- _STUDY MATERIAL_
_ _ _ _
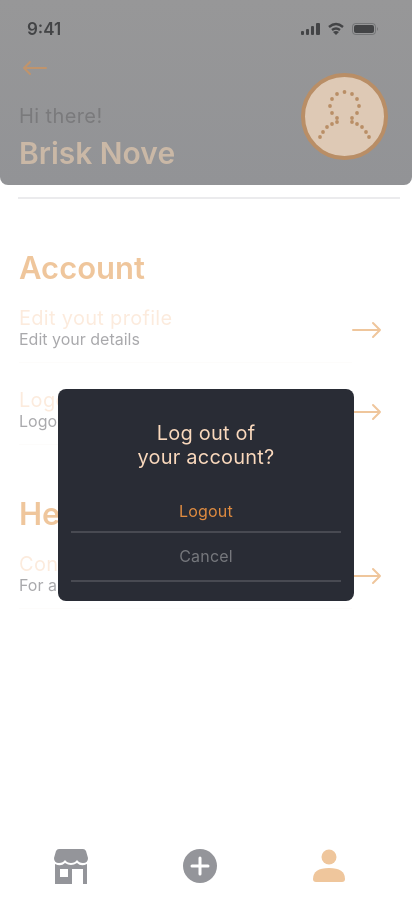
<!DOCTYPE html>
<html lang="en">
<head>
<meta charset="utf-8">
<title>Account – log out</title>
<style>
:root {
  --page: #ffffff;
  --header-top: #979798;
  --header-bottom: #929396;
  --status: #434446;
  --greeting: #7a7a7c;
  --name: #cab8a6;
  --back: #c0946c;
  --avatar: #dec9b5;
  --avatar-line: #b98e66;
  --rule: #ebebed;
  --rule-faint: #fdfcfb;
  --accent: #efc69c;
  --row-title: #fcebdd;
  --row-note: #a9a9ac;
  --nav: #94959a;
  --modal: #292c35;
  --modal-text: #fad9bd;
  --modal-action: #e08c40;
  --modal-muted: #76787d;
  --modal-rule: #484a52;
}
* { box-sizing: border-box; margin: 0; }
html, body { overflow: hidden; }
body {
  position: relative;
  width: 412px;
  height: 915px;
  background: var(--page);
  font-family: Inter, Roboto, sans-serif;
}
a { color: inherit; text-decoration: none; }
svg { display: block; }
.line-icon { fill: none; stroke: currentColor; stroke-width: 2; stroke-linecap: round; stroke-linejoin: round; }

.header {
  position: relative;
  height: 185px;
  padding: 0 19px;
  border-radius: 0 0 8px 8px;
  background: linear-gradient(var(--header-top), var(--header-bottom));
}
.status {
  display: flex;
  justify-content: space-between;
  align-items: center;
  height: 58px;
  padding: 0 14px 0 8px;
  color: var(--status);
  font-size: 17px;
  font-weight: 600;
}
.back { display: flex; align-items: center; width: 32px; height: 20px; padding-left: 4px; color: var(--back); }
.greeting { margin-top: 26px; font-size: 20px; line-height: 24px; letter-spacing: .4px; color: var(--greeting); }
.name { margin-top: 5px; font-size: 30px; font-weight: 600; line-height: 40px; color: var(--name); white-space: nowrap; }
.avatar { position: absolute; left: 301px; top: 73px; }

.divider { height: 2px; margin: 12px 12px 0 18px; background: var(--rule); }

.settings { padding: 49px 30px 0 19px; }
.settings h2 { margin-bottom: 18px; font-size: 31px; font-weight: 600; line-height: 40px; color: var(--accent); }
.group + .group { margin-top: 24px; }
.row { display: flex; justify-content: space-between; height: 82px; }
.row-text { flex: 1; height: 57px; border-bottom: 1px solid var(--rule-faint); }
.row-title { font-size: 20px; line-height: 24px; letter-spacing: .3px; color: var(--row-title); }
.row-note { font-size: 16px; line-height: 18px; color: var(--row-note); }
.row-arrow { margin-top: 15px; color: var(--accent); }

.tabs {
  position: absolute;
  left: 0;
  bottom: 0;
  display: flex;
  justify-content: space-between;
  width: 412px;
  height: 68px;
  padding: 0 65px 0 53px;
  color: var(--nav);
}
.tabs .current { color: var(--accent); }

.modal {
  position: absolute;
  left: 58px;
  top: 389px;
  width: 296px;
  height: 212px;
  padding: 32px 13px 0;
  border-radius: 8px;
  background: var(--modal);
  text-align: center;
}
.modal-title { margin-bottom: 23px; font-size: 20px; font-weight: 400; line-height: 24px; letter-spacing: .2px; color: var(--modal-text); }
.modal-button { display: block; border-bottom: 2px solid var(--modal-rule); font-size: 16px; letter-spacing: .2px; }
.confirm { line-height: 39px; color: var(--modal-action); }
.cancel { line-height: 47px; color: var(--modal-muted); }
</style>
</head>
<body>
<svg width="0" height="0" style="position:absolute" aria-hidden="true">
  <defs>
    <path id="arrow" d="M1 9H28M21 2L28 9L21 16"/>
    <g id="avatar-half">
      <circle cx="36" cy="21" r="1.9"/>
      <circle cx="31" cy="26" r="1.9"/>
      <circle cx="29" cy="33" r="1.9"/>
      <circle cx="31" cy="40" r="1.9"/>
      <circle cx="36" cy="45" r="1.9"/>
      <circle cx="36" cy="49" r="1.9"/>
      <circle cx="31" cy="51" r="1.9"/>
      <circle cx="26" cy="54" r="1.9"/>
      <circle cx="22" cy="59" r="1.9"/>
      <circle cx="19" cy="64" r="1.9"/>
    </g>
  </defs>
</svg>

<header class="header">
  <div class="status">
    <span>9:41</span>
    <svg width="79" height="14" viewBox="0 0 79 14" fill="currentColor" aria-hidden="true">
      <rect x="1" y="9" width="3" height="4" rx="1"/>
      <rect x="6" y="7" width="3" height="6" rx="1"/>
      <rect x="11" y="4" width="3" height="9" rx="1"/>
      <rect x="16" y="1" width="4" height="12" rx="1"/>
      <path d="M29 5Q36 -1 43 5M32 8Q36 5 40 8" fill="none" stroke="currentColor" stroke-width="2.4"/>
      <path d="M33 10Q36 8 39 10L36 13Z"/>
      <rect x="52.5" y="1.5" width="23" height="11" rx="3" fill="none" stroke="currentColor" opacity=".4"/>
      <rect x="54" y="3" width="20" height="8" rx="2"/>
      <path d="M77 5Q79 7 77 9Z" opacity=".4"/>
    </svg>
  </div>
  <a class="back" href="#" aria-label="Back">
    <svg class="line-icon" width="25" height="14" viewBox="0 0 25 14"><path d="M23 7H1M7 1L1 7L7 13"/></svg>
  </a>
  <p class="greeting">Hi there!</p>
  <h1 class="name">Brisk Nove</h1>
  <svg class="avatar" width="87" height="87" viewBox="0 0 87 87" role="img" aria-label="Profile avatar">
    <circle cx="43.5" cy="43.5" r="41.5" fill="var(--avatar)" stroke="var(--avatar-line)" stroke-width="4"/>
    <g fill="var(--avatar-line)">
      <circle cx="43.5" cy="19" r="1.9"/>
      <use href="#avatar-half"/>
      <use href="#avatar-half" transform="translate(87 0) scale(-1 1)"/>
    </g>
  </svg>
</header>

<div class="divider"></div>

<main class="settings">
  <section class="group">
    <h2>Account</h2>
    <a class="row" href="#">
      <div class="row-text">
        <p class="row-title">Edit yout profile</p>
        <p class="row-note">Edit your details</p>
      </div>
      <svg class="row-arrow line-icon" width="30" height="18"><use href="#arrow"/></svg>
    </a>
    <a class="row" href="#">
      <div class="row-text">
        <p class="row-title">Logout</p>
        <p class="row-note">Logout of account</p>
      </div>
      <svg class="row-arrow line-icon" width="30" height="18"><use href="#arrow"/></svg>
    </a>
  </section>
  <section class="group">
    <h2>Help</h2>
    <a class="row" href="#">
      <div class="row-text">
        <p class="row-title">Contact us</p>
        <p class="row-note">For any help</p>
      </div>
      <svg class="row-arrow line-icon" width="30" height="18"><use href="#arrow"/></svg>
    </a>
  </section>
</main>

<nav class="tabs">
  <a href="#" aria-label="Shop">
    <svg width="36" height="38" viewBox="0 0 36 38" fill="currentColor">
      <path d="M6 2H30Q32 2 33 4L35 11Q35 16 30 16Q26 16 24 13Q22 16 18 16Q14 16 12 13Q10 16 6 16Q1 16 1 11L3 4Q4 2 6 2Z"/>
      <path fill-rule="evenodd" d="M2 17Q8 20 12 16Q18 20 24 16Q28 20 34 17V37H30V22H19V37H2ZM7 22V30H15V22Z"/>
      <path d="M19 19H30V22H19ZM2 31H19V37H2Z"/>
      <rect x="19" y="22" width="11" height="15" fill="var(--page)"/>
    </svg>
  </a>
  <a href="#" aria-label="Add">
    <svg width="36" height="38" viewBox="0 0 36 38">
      <circle cx="18" cy="19" r="17" fill="currentColor"/>
      <path d="M18 11V27M10 19H26" stroke="var(--page)" stroke-width="3" stroke-linecap="round"/>
    </svg>
  </a>
  <a class="current" href="#" aria-label="Profile">
    <svg width="36" height="38" viewBox="0 0 36 38" fill="currentColor">
      <circle cx="18" cy="10" r="7.5"/>
      <path d="M2 32Q2 21 18 21Q34 21 34 32Q34 35 31 35H5Q2 35 2 32Z"/>
    </svg>
  </a>
</nav>

<section class="modal" role="dialog" aria-labelledby="modal-title">
  <h2 class="modal-title" id="modal-title">Log out of<br>your account?</h2>
  <a class="modal-button confirm" href="#">Logout</a>
  <a class="modal-button cancel" href="#">Cancel</a>
</section>
</body>
</html>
_ _ _ _
- _REQUIRED ACTION_
Find the string "left" in the material above, and report every line where it occurs.

- _RESULT OF THE EXERCISE_
.back { display: flex; align-items: center; width: 32px; height: 20px; padding-left: 4px; color: var(--back); }
.avatar { position: absolute; left: 301px; top: 73px; }
  left: 0;
  left: 58px;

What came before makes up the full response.